ABOUT THIS EXERCISE: Answer with one figure only, the number of lines below in which "counts" occurs.

─── PROVIDED MATERIAL

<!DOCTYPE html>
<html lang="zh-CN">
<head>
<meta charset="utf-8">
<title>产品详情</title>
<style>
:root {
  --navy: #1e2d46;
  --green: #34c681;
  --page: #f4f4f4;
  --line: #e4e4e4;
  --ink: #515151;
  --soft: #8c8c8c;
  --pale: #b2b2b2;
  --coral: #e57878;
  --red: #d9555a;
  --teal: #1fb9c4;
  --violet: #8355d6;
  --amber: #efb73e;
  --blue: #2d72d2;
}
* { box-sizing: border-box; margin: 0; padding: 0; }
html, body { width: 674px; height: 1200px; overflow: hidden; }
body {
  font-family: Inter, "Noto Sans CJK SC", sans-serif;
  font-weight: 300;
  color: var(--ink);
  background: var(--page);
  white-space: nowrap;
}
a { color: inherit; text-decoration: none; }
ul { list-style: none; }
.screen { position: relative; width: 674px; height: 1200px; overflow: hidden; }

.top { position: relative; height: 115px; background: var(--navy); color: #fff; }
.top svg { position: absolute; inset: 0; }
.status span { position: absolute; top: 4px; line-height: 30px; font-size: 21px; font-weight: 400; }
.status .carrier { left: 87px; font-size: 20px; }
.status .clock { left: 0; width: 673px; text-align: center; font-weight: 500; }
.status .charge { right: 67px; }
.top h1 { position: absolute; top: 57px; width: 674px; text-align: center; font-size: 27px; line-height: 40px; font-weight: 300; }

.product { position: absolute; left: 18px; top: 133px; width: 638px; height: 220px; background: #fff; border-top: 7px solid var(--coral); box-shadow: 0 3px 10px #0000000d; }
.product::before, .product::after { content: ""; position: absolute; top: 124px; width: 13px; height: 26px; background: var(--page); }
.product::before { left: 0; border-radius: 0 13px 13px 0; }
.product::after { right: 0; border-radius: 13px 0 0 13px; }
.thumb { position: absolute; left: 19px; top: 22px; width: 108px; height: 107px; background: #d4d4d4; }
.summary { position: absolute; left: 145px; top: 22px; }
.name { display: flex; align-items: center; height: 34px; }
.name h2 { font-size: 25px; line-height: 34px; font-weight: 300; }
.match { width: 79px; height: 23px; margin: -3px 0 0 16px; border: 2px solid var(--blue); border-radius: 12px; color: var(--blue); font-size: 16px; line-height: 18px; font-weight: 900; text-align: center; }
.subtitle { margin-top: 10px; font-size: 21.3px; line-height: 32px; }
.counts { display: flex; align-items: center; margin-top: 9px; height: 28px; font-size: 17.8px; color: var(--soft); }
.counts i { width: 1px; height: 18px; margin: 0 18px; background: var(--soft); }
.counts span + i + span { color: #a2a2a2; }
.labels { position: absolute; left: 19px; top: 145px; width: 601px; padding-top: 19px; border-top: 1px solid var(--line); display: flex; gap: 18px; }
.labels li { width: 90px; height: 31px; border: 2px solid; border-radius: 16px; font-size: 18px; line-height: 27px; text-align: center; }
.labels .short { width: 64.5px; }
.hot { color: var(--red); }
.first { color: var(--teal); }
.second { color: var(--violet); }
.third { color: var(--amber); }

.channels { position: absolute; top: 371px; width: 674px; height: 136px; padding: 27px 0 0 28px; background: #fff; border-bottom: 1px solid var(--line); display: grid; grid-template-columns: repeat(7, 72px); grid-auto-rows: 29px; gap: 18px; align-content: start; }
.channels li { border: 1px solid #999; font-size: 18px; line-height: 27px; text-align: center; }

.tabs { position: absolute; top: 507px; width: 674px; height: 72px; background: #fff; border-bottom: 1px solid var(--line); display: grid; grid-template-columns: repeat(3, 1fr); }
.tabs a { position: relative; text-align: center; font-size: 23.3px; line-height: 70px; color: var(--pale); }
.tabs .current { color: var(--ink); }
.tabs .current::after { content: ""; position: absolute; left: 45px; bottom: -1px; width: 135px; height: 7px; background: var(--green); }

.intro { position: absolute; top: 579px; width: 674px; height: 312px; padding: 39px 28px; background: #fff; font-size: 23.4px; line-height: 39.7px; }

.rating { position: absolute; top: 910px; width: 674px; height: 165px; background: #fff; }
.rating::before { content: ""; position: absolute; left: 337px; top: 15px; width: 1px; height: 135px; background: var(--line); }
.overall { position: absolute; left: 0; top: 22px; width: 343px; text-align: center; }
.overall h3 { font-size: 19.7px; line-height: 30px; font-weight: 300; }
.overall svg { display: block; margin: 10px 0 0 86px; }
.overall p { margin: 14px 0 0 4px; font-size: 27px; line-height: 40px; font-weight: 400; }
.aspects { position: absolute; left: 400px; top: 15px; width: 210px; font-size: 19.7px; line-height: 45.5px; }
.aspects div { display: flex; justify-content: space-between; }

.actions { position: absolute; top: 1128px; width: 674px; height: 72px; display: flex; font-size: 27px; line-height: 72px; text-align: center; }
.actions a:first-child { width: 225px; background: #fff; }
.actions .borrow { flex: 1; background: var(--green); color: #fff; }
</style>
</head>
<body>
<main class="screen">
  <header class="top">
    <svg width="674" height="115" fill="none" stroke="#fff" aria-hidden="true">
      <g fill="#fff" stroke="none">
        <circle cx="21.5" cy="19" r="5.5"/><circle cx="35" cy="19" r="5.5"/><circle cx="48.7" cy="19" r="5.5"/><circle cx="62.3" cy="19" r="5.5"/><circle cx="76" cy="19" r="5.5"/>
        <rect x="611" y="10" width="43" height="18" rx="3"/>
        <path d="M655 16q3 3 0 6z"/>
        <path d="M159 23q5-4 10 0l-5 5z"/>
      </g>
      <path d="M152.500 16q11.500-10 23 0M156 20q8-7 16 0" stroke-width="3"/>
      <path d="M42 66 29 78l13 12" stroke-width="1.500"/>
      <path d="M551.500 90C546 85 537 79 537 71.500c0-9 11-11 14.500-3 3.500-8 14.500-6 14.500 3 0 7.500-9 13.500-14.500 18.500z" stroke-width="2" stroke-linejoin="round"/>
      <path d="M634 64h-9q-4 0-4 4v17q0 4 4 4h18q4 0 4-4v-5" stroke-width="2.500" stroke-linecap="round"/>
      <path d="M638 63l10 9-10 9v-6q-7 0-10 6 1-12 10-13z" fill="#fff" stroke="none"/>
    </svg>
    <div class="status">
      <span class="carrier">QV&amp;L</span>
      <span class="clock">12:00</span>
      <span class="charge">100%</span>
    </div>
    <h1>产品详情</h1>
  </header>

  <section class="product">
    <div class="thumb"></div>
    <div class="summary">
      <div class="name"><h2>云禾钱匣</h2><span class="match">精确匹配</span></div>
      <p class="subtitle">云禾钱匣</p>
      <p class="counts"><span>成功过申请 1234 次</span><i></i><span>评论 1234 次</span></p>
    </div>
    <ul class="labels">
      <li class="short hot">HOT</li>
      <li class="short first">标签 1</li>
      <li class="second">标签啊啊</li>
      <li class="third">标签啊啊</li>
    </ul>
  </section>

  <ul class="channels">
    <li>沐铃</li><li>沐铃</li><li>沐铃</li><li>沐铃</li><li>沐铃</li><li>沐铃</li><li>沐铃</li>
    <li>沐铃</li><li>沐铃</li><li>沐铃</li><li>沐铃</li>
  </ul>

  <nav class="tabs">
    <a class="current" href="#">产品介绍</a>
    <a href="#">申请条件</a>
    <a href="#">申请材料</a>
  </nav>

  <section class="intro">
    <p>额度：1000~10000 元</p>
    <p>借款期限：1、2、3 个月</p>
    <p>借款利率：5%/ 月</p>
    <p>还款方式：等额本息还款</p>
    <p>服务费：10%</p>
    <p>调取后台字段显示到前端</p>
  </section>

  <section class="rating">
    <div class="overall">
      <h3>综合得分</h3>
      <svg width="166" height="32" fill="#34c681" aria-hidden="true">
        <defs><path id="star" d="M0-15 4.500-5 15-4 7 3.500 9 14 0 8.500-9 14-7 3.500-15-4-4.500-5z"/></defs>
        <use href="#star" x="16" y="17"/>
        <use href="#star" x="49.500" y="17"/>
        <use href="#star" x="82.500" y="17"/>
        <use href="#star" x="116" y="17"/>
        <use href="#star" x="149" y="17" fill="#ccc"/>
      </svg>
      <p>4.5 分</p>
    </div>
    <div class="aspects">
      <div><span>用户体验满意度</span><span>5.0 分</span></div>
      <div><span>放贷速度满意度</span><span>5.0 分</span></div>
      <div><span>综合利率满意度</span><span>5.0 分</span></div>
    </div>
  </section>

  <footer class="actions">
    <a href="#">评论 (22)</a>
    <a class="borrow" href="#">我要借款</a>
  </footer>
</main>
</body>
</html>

──────

REPLY: 4